Pakistan sees China, not the United States, as its long-term strategic partner.
Pakistan has always viewed Afghanistan as a client state, a security buffer against what they consider potential Indian encirclement and as a springboard to extend their own influence into the resource-rich areas of Central Asia.
Now Pakistan has significant economic incentive to exclude western countries from maintaining any influence in Afghanistan.
It is called the China-Pakistan Economic Corridor, which is part of China’s larger Belt and Road Initiative that aims to connect Asia through land-based and maritime economic zones.
As noted by Forbes, “For Pakistan it’s a big infrastructure project, which could help the country make a big step forward, from emerging to a mature economy. For China, CPEC is the western route to the Middle East oil, and the riches of its ‘third continent,’ Africa. It also serves Beijing’s strategic ambition to encircle India, something that makes Pakistan a natural ally.”

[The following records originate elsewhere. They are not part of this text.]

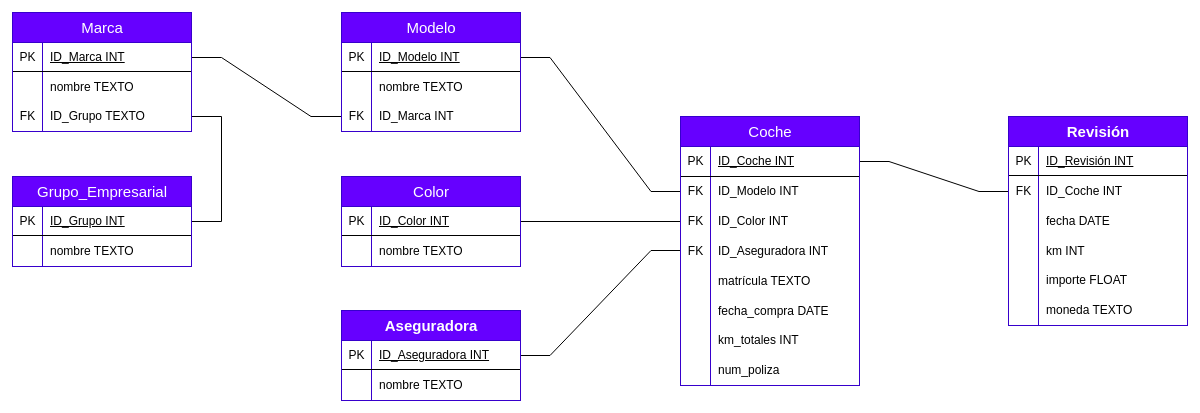
<!DOCTYPE html>
<html lang="es">
<head>
<meta charset="utf-8">
<title>Diagrama entidad-relación de coches</title>
<style>
:root {
  --header: #6600ff;
  --outline: #3700cc;
  --ink: #000;
  --paper: #fff;
}
* { box-sizing: border-box; margin: 0; padding: 0; }
body { width: 1200px; height: 413px; overflow: hidden; background: var(--paper); }
.diagram {
  position: relative;
  width: 1200px;
  height: 413px;
  overflow: hidden;
  font: 12px/1 "Liberation Sans", Arial, sans-serif;
  color: var(--ink);
}
.relations { position: absolute; left: 0; top: 0; }
.relations polyline { fill: none; stroke: var(--ink); stroke-width: 1; }
.entity {
  position: absolute;
  width: 180px;
  display: grid;
  grid-auto-rows: 1fr;
  border: 1px solid var(--outline);
  background: var(--paper);
}
.entity h2 {
  display: flex;
  align-items: center;
  justify-content: center;
  background: var(--header);
  border-bottom: 1px solid var(--outline);
  color: var(--paper);
  font-size: 15px;
  font-weight: 400;
}
.entity.strong h2 { font-weight: 700; }
.field { display: grid; grid-template-columns: 30px 1fr; min-height: 0; }
.field > * { display: flex; align-items: center; white-space: nowrap; }
.key { justify-content: center; border-right: 1px solid var(--outline); }
.name { padding-left: 7px; }
.primary { border-bottom: 1px solid var(--ink); }
.primary .name { text-decoration: underline; }
.marca { left: 12px; top: 12px; height: 120px; }
.grupo { left: 12px; top: 176px; height: 91px; }
.modelo { left: 341px; top: 12px; height: 120px; }
.color { left: 341px; top: 176px; height: 91px; }
.aseguradora { left: 341px; top: 310px; height: 91px; }
.coche { left: 680px; top: 116px; height: 270px; }
.revision { left: 1008px; top: 116px; height: 210px; }
</style>
</head>
<body>
<main class="diagram">
  <svg class="relations" width="1200" height="413" viewBox="0 0 1200 413" aria-hidden="true">
    <polyline points="191,57.5 221.5,57.5 311,116.5 341,116.5"/>
    <polyline points="191,116.5 221.5,116.5 221.5,221.5 191,221.5"/>
    <polyline points="520,57.5 550,57.5 651,191.5 681,191.5"/>
    <polyline points="520,221.5 681,221.5"/>
    <polyline points="520,355.5 550,355.5 651,250.5 681,250.5"/>
    <polyline points="859,161.5 889,161.5 979,191.5 1009,191.5"/>
  </svg>

  <section class="entity marca">
    <h2>Marca</h2>
    <div class="field primary"><span class="key">PK</span><span class="name">ID_Marca INT</span></div>
    <div class="field"><span class="key"></span><span class="name">nombre TEXTO</span></div>
    <div class="field"><span class="key">FK</span><span class="name">ID_Grupo TEXTO</span></div>
  </section>

  <section class="entity grupo">
    <h2>Grupo_Empresarial</h2>
    <div class="field primary"><span class="key">PK</span><span class="name">ID_Grupo INT</span></div>
    <div class="field"><span class="key"></span><span class="name">nombre TEXTO</span></div>
  </section>

  <section class="entity modelo">
    <h2>Modelo</h2>
    <div class="field primary"><span class="key">PK</span><span class="name">ID_Modelo INT</span></div>
    <div class="field"><span class="key"></span><span class="name">nombre TEXTO</span></div>
    <div class="field"><span class="key">FK</span><span class="name">ID_Marca INT</span></div>
  </section>

  <section class="entity color">
    <h2>Color</h2>
    <div class="field primary"><span class="key">PK</span><span class="name">ID_Color INT</span></div>
    <div class="field"><span class="key"></span><span class="name">nombre TEXTO</span></div>
  </section>

  <section class="entity aseguradora strong">
    <h2>Aseguradora</h2>
    <div class="field primary"><span class="key">PK</span><span class="name">ID_Aseguradora INT</span></div>
    <div class="field"><span class="key"></span><span class="name">nombre TEXTO</span></div>
  </section>

  <section class="entity coche">
    <h2>Coche</h2>
    <div class="field primary"><span class="key">PK</span><span class="name">ID_Coche INT</span></div>
    <div class="field"><span class="key">FK</span><span class="name">ID_Modelo INT</span></div>
    <div class="field"><span class="key">FK</span><span class="name">ID_Color INT</span></div>
    <div class="field"><span class="key">FK</span><span class="name">ID_Aseguradora INT</span></div>
    <div class="field"><span class="key"></span><span class="name">matrícula TEXTO</span></div>
    <div class="field"><span class="key"></span><span class="name">fecha_compra DATE</span></div>
    <div class="field"><span class="key"></span><span class="name">km_totales INT</span></div>
    <div class="field"><span class="key"></span><span class="name">num_poliza</span></div>
  </section>

  <section class="entity revision strong">
    <h2>Revisión</h2>
    <div class="field primary"><span class="key">PK</span><span class="name">ID_Revisión INT</span></div>
    <div class="field"><span class="key">FK</span><span class="name">ID_Coche INT</span></div>
    <div class="field"><span class="key"></span><span class="name">fecha DATE</span></div>
    <div class="field"><span class="key"></span><span class="name">km INT</span></div>
    <div class="field"><span class="key"></span><span class="name">importe FLOAT</span></div>
    <div class="field"><span class="key"></span><span class="name">moneda TEXTO</span></div>
  </section>
</main>
</body>
</html>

An extension of CPEC to Afghanistan would benefit both China and Pakistan, whose economic goals include exploiting the estimated $3 trillion in untapped Afghan mineral resources. The withdrawal of the U.S. and NATO from Afghanistan would allow China to reap rewards from the reconstruction of the war-torn country, possibly as a quid pro quo for mining rights.

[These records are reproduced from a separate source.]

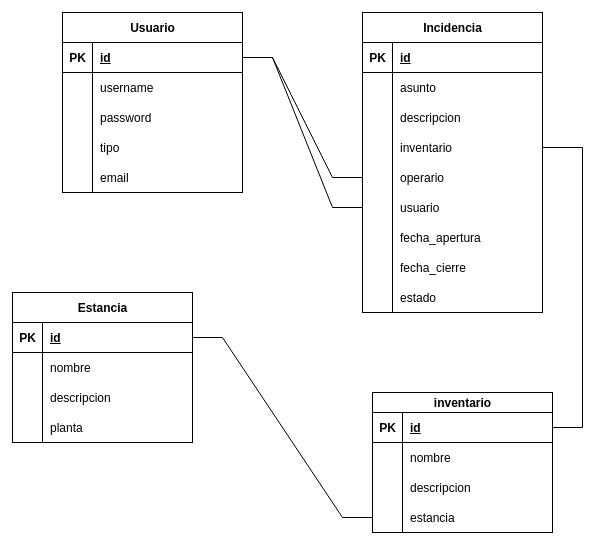
<!DOCTYPE html>
<html lang="es">
<head>
<meta charset="utf-8">
<title>Diagrama entidad-relación</title>
<style>
:root { --paper: #fff; --ink: #000; --row: 30px; }
* { box-sizing: border-box; margin: 0; padding: 0; }
html, body { width: 604px; height: 545px; overflow: hidden; background: var(--paper); }
.diagram {
  position: relative; width: 604px; height: 545px; overflow: hidden;
  color: var(--ink); font: 12px/14px "Liberation Sans", Arial, sans-serif;
}
.relations { position: absolute; inset: 0; fill: none; stroke: var(--ink); stroke-width: 1; }
.entity {
  position: absolute; width: 181px;
  border: 1px solid var(--ink); background: var(--paper);
}
.entity h2 {
  display: flex; align-items: center; justify-content: center;
  height: var(--head, 30px); border-bottom: 1px solid var(--ink);
  font-size: 12px; line-height: 14px; font-weight: bold;
}
.fields { list-style: none; }
.fields li { display: grid; grid-template-columns: 30px 1fr; height: var(--row); }
.fields li:last-child { height: 29px; }
.fields .primary { border-bottom: 1px solid var(--ink); font-weight: bold; }
.primary .name { text-decoration: underline; }
.key, .name { display: flex; align-items: center; }
.key { justify-content: center; border-right: 1px solid var(--ink); }
.name { padding-left: 7px; }
.fields li:not(.primary) .name { padding-bottom: 1px; }
.fields li:last-child .name { padding-bottom: 0; }
#usuario { left: 62px; top: 12px; }
#incidencia { left: 362px; top: 12px; }
#estancia { left: 12px; top: 292px; }
#inventario { left: 372px; top: 392px; --head: 20px; }
</style>
</head>
<body>
<main class="diagram">
  <svg class="relations" width="604" height="545" viewBox="0 0 604 545" aria-hidden="true">
    <polyline points="242,57.5 272.5,57.5 332.5,177.5 363,177.5"/>
    <polyline points="242,57.5 272.5,57.5 332.5,207.5 363,207.5"/>
    <polyline points="542,147.5 582.5,147.5 582.5,427.5 552,427.5"/>
    <polyline points="192,337.5 222.5,337.5 342.5,517.5 373,517.5"/>
  </svg>

  <section class="entity" id="usuario">
    <h2>Usuario</h2>
    <ul class="fields">
      <li class="primary"><span class="key">PK</span><span class="name">id</span></li>
      <li><span class="key"></span><span class="name">username</span></li>
      <li><span class="key"></span><span class="name">password</span></li>
      <li><span class="key"></span><span class="name">tipo</span></li>
      <li><span class="key"></span><span class="name">email</span></li>
    </ul>
  </section>

  <section class="entity" id="incidencia">
    <h2>Incidencia</h2>
    <ul class="fields">
      <li class="primary"><span class="key">PK</span><span class="name">id</span></li>
      <li><span class="key"></span><span class="name">asunto</span></li>
      <li><span class="key"></span><span class="name">descripcion</span></li>
      <li><span class="key"></span><span class="name">inventario</span></li>
      <li><span class="key"></span><span class="name">operario</span></li>
      <li><span class="key"></span><span class="name">usuario</span></li>
      <li><span class="key"></span><span class="name">fecha_apertura</span></li>
      <li><span class="key"></span><span class="name">fecha_cierre</span></li>
      <li><span class="key"></span><span class="name">estado</span></li>
    </ul>
  </section>

  <section class="entity" id="estancia">
    <h2>Estancia</h2>
    <ul class="fields">
      <li class="primary"><span class="key">PK</span><span class="name">id</span></li>
      <li><span class="key"></span><span class="name">nombre</span></li>
      <li><span class="key"></span><span class="name">descripcion</span></li>
      <li><span class="key"></span><span class="name">planta</span></li>
    </ul>
  </section>

  <section class="entity" id="inventario">
    <h2>inventario</h2>
    <ul class="fields">
      <li class="primary"><span class="key">PK</span><span class="name">id</span></li>
      <li><span class="key"></span><span class="name">nombre</span></li>
      <li><span class="key"></span><span class="name">descripcion</span></li>
      <li><span class="key"></span><span class="name">estancia</span></li>
    </ul>
  </section>
</main>
</body>
</html>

Islamic militancy has long been one element of Pakistan’s foreign policy. As early as the 1950s, it began inserting Islamists associated with the Pakistan-based Jamaat-e-Islami into Afghanistan.
In 1974, then Prime Minister Zulfiqar Ali Bhutto set up a cell within Pakistan’s Inter-Services Intelligence Directorate (ISI) to begin managing dissident Islamists in Afghanistan. Pakistani President Zia ul-Haq (1977-1988) once told one of his generals: “Afghanistan must be made to boil at the right temperature.”

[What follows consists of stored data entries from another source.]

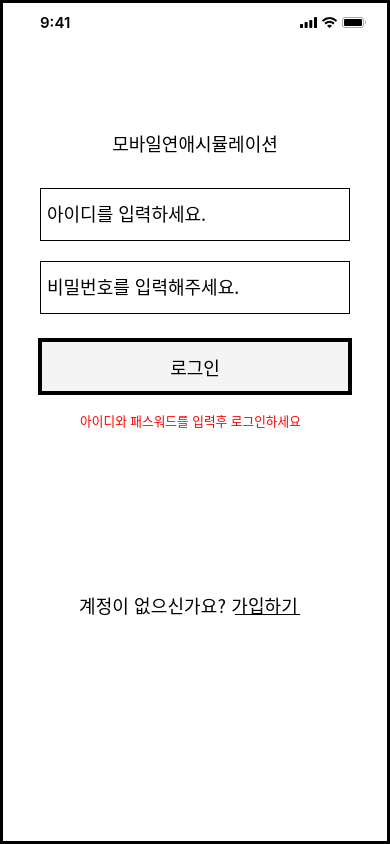
<!DOCTYPE html>
<html lang="ko">
<head>
<meta charset="utf-8">
<title>로그인</title>
<style>
:root {
  --ink: #000;
  --paper: #fff;
  --button: #f4f4f4;
  --alert: #f00;
  --battery-edge: #a6a6a6;
}
* { box-sizing: border-box; margin: 0; }
html, body { width: 390px; height: 844px; overflow: hidden; }
body {
  background: var(--paper);
  color: var(--ink);
  font: 400 18px/24px "Noto Sans CJK KR", "Noto Sans", sans-serif;
}
.screen {
  width: 390px;
  height: 844px;
  border: 3px solid var(--ink);
  display: flex;
  flex-direction: column;
}
.status-bar {
  height: 40px;
  padding: 0 20px 0 37px;
  display: flex;
  justify-content: space-between;
  align-items: center;
}
.time { font: 600 15px/20px Inter, sans-serif; }
.status-icons { display: block; }
.login {
  padding: 88px 35px 0;
  display: flex;
  flex-direction: column;
  white-space: nowrap;
}
h1 { font: inherit; text-align: center; margin-bottom: 33px; }
.field {
  height: 53px;
  margin: 0 2px 20px;
  padding: 0 6px 3px;
  border: 1px solid var(--ink);
  display: flex;
  align-items: center;
}
.login-button {
  height: 57px;
  margin-top: 4px;
  border: 4px solid var(--ink);
  background: var(--button);
  color: inherit;
  text-decoration: none;
  display: flex;
  justify-content: center;
  align-items: center;
}
.message {
  margin: 16px 9px 0 0;
  font-size: 12.7px;
  line-height: 20px;
  text-align: center;
  color: var(--alert);
}
.sign-up { margin: 162px 0 0 41px; letter-spacing: 0.1px; }
.sign-up a { position: relative; color: inherit; text-decoration: none; }
.sign-up a::after {
  content: "";
  position: absolute;
  left: 4px;
  right: -2px;
  bottom: 3px;
  border-bottom: 1.5px solid var(--ink);
}
</style>
</head>
<body>
<div class="screen">
  <header class="status-bar">
    <span class="time">9:41</span>
    <svg class="status-icons" width="68" height="14" viewBox="0 0 68 14" role="img" aria-label="신호, 와이파이, 배터리">
      <g class="signal">
        <rect x="1" y="8" width="3" height="4" rx="0.7"/>
        <rect x="5.6" y="6" width="3" height="6" rx="0.7"/>
        <rect x="10.3" y="4" width="3" height="8" rx="0.7"/>
        <rect x="15" y="1" width="3" height="11" rx="0.7"/>
      </g>
      <g class="wifi" fill="none" stroke="#000" stroke-width="2">
        <path d="M23.5 5 Q30.5 -1 37.5 5"/>
        <path d="M26 7.6 Q30.5 4 35 7.6"/>
        <path d="M28 9.7 Q30.5 7.7 33 9.7 L30.5 12 Z" fill="#000" stroke="none"/>
      </g>
      <g class="battery">
        <rect x="43.5" y="1.5" width="21" height="10" rx="2.5" fill="none" stroke="var(--battery-edge)"/>
        <rect x="45" y="3" width="18" height="7" rx="1.3"/>
        <path d="M66 4.5 Q68 6.5 66 8.5 Z" fill="var(--battery-edge)"/>
      </g>
    </svg>
  </header>
  <main class="login">
    <h1>모바일연애시뮬레이션</h1>
    <div class="field">아이디를 입력하세요.</div>
    <div class="field">비밀번호를 입력해주세요.</div>
    <a class="login-button" href="#">로그인</a>
    <p class="message">아이디와 패스워드를 입력후 로그인하세요</p>
    <p class="sign-up">계정이 없으신가요? <a href="#">가입하기</a></p>
  </main>
</div>
</body>
</html>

Pakistan’s present support for the Taliban is just a recent iteration of a long-held policy to influence or destabilize Afghanistan. The use of instability may have served its interests in the past, but Pakistan is holding the Islamist tiger by the tail.
It is not clear that a Taliban-controlled Afghanistan would cooperate in fulfilling Pakistan’s or China’s international plans or, more broadly, hinder them simply by providing a Petri dish for instability. During the period in the 1990s when the Taliban ruled Afghanistan, they three times thwarted one of Pakistan’s key foreign policy objectives, to recognize the Durand Line as the permanent border between the countries.
The success of the CPEC project depends on the stability of Balochistan, Pakistan’s largest province, where the CPEC ports of Gwadar and Karachi are located.
It is an ethnically mixed transnational region spanning southwestern Pakistan, eastern Iran and southern Afghanistan, where the Baloch people and the Pashtuns constitute the majority of the population, while the remainder comprises smaller communities of Brahui, Hazaras, Sindhis and Punjabis.
Since 1948, Balochistan has been the home of a festering insurgency waged by Baloch nationalists against the governments of Pakistan and Iran.
Pakistan may someday regret using the Taliban as an instrument of its foreign policy. Stability is a prerequisite for successful economic develop and it is a more difficult condition to create than instability.
Those who live by insurgency can also die by insurgency. Pakistan would do well to remember that.